The Real Consent concept

Creating Sustainable Real Consent

Mark Lizar, Co-Chair of the consent working group

Real Consent is an initiative focused on both technology and policy, comprised of open standards, best practices, and most importantly, an aim of developing a collection of assets to address the current challenges around consent. The Real Consent thesis being the more transparency and trust, the more people are enabled and likely to share, collaborate and contribute.

The work we’ve been doing as part of the consent working group and growing the Real Consent concept has incited lots of interest and new approaches, which in turn has led to the development of a number of consent tech projects and activities. Since we started the Real Consent journey, we have assessed the gaps in consent tech, considered a ‘Consent By Design’ method, and helped Digital Catapult to develop their Personal Data Receipt, which is a new way to simplify the understanding of privacy policies and increase transparency in personal data practices. A collaborative paper was also submitted in response to a Consultation on Consent by the Canadian Government. Furthermore, my hackathon team Consent Gateway was a winner in the ‘wild card’ category at the MyData 2016 conference for our initiative in ‘building the interconnections to allow awesome consumer service journeys that start with consent’.

What’s next

The fifth and final event (date TBA but likely early 2017) will signal the end of the one-year challenge to develop an initial collection of Real Consent assets. In this last event the report and/or outputs of the Real Consent initiative will be provided. This will include an analysis of the effectiveness of Open Consent technology to achieve Real Consent, and further in-depth discussions about how innovators can develop Open Consent that is sustainable and operational at scale.

And in the mean time, read through the presentations from the 26 September Consent Tech: Creating Sustainable Real Consent workshop:

  • Digital Catapult implementation of Personal Data Receipts (Lead Technologist, Personal Data and Trust, Digital Catapult, Michele Nati) mnati_digicat-pdr_pdtn-260916
  • MyData 2016 conference – report and Consent Tech Hackathon Project (Technologist and Track Lead, MyData Architecture, Harri Honko @harrihonko) hhonko-mydata-consenttech-260916
  • Coalition – consent tech for behavioural data (Director, Coelition, Joss Langford @data2life) Awaiting
  • The OPC: Open Consent (Mark Lizar @smartopian) Awaiting
  • User-Managed Access (UMA) (specialist in Cloud security, privacy and trust, Maciej Machulak @mmachulak) Awaiting
  • Trust and verify framework (research associate and Professor of Law, Dr. Nicolo Zingales @TechJust) nzingales-consenttech-260916
  • Consent and dissent to personal data usage: case studies (Mathematician, Paul-Olivier Dehaye @podehaye) – please contact Paul for details
  • Consentua (Founder Directer KnowNow Information, Chris Cooper @knownowinfo) ccooper-consentua_intro-260916

Mark Lizar is Founding Director of  Smart Species, a consultancy focused on consent engineering and consulting, Co-Chair of the Consent & Information Sharing Work Group (CISWG) at the Kantara Initiative and Co-Chair of the consent working group for the Personal Data & Trust Network.
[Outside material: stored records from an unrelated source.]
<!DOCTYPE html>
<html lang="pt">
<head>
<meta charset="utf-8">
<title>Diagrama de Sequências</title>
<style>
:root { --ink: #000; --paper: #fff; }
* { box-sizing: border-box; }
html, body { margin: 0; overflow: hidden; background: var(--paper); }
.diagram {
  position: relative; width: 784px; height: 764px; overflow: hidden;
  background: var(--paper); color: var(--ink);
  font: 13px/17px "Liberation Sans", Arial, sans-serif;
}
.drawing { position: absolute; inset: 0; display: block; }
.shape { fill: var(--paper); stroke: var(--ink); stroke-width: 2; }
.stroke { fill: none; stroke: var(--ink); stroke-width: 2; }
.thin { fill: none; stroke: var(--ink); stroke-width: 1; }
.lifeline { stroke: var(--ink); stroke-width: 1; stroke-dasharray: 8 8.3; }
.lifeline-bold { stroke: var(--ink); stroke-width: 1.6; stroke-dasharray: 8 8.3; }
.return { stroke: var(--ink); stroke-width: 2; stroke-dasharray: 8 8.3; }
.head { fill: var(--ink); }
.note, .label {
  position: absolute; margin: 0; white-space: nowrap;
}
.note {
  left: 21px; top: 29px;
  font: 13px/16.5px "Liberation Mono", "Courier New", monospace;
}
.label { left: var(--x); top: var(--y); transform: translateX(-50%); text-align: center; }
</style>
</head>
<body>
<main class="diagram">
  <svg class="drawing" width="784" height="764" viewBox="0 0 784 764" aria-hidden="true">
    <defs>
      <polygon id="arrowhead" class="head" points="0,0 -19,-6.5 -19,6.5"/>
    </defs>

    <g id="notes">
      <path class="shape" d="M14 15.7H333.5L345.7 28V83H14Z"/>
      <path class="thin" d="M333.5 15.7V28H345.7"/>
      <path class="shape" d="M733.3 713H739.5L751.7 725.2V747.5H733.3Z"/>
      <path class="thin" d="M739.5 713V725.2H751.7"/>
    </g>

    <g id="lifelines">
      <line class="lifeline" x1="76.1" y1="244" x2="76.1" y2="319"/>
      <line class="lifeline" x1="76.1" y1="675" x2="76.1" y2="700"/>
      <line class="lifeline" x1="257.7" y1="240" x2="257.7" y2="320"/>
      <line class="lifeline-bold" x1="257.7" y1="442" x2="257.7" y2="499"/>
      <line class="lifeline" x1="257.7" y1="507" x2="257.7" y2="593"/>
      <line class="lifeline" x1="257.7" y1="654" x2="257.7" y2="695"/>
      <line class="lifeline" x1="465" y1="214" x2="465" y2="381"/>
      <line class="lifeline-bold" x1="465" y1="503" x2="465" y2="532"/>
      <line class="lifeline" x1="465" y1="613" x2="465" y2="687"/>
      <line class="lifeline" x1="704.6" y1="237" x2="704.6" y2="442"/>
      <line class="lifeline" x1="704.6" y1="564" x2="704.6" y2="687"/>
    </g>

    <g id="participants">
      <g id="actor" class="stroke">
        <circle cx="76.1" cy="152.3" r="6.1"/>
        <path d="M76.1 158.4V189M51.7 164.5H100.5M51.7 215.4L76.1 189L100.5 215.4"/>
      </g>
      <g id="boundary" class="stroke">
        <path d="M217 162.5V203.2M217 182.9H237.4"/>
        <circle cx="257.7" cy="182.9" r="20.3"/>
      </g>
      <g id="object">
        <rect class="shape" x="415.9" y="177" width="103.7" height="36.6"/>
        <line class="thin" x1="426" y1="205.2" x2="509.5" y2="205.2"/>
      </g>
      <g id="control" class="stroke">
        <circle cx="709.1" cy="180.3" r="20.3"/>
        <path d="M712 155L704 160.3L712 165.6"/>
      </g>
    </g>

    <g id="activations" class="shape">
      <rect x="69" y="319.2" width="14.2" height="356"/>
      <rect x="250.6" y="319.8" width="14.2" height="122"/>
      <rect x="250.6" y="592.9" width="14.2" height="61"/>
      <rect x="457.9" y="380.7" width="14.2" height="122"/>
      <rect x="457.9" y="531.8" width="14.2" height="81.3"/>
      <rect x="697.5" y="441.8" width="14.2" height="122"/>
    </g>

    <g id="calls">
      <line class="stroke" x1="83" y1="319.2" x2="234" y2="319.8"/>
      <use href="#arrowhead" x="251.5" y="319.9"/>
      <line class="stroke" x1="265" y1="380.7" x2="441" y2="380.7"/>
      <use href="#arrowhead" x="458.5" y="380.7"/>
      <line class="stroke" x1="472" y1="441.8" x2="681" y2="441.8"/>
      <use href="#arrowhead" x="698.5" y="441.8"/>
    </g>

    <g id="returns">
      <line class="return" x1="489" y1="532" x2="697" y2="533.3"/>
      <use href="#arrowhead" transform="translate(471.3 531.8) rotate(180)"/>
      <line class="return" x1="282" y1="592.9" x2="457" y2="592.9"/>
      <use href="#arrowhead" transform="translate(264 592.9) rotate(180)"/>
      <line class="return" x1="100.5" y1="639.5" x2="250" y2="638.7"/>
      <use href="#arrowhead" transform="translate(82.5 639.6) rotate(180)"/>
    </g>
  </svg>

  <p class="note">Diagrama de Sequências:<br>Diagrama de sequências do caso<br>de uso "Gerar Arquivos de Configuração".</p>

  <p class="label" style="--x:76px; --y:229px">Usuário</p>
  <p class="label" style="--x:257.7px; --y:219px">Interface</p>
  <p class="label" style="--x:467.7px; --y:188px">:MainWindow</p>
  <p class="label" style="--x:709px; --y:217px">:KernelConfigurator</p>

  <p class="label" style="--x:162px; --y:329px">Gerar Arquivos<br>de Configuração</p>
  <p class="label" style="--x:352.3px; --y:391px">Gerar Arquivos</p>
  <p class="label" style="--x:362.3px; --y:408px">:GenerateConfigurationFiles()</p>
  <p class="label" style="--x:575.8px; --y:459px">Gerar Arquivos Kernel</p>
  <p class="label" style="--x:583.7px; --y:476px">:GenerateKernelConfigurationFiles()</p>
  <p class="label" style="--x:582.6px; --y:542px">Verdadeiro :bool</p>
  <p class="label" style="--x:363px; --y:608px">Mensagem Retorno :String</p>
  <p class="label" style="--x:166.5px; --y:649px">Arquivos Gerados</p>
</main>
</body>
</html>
You can connect with him at and @smartopian and follow the Real Consent initiative at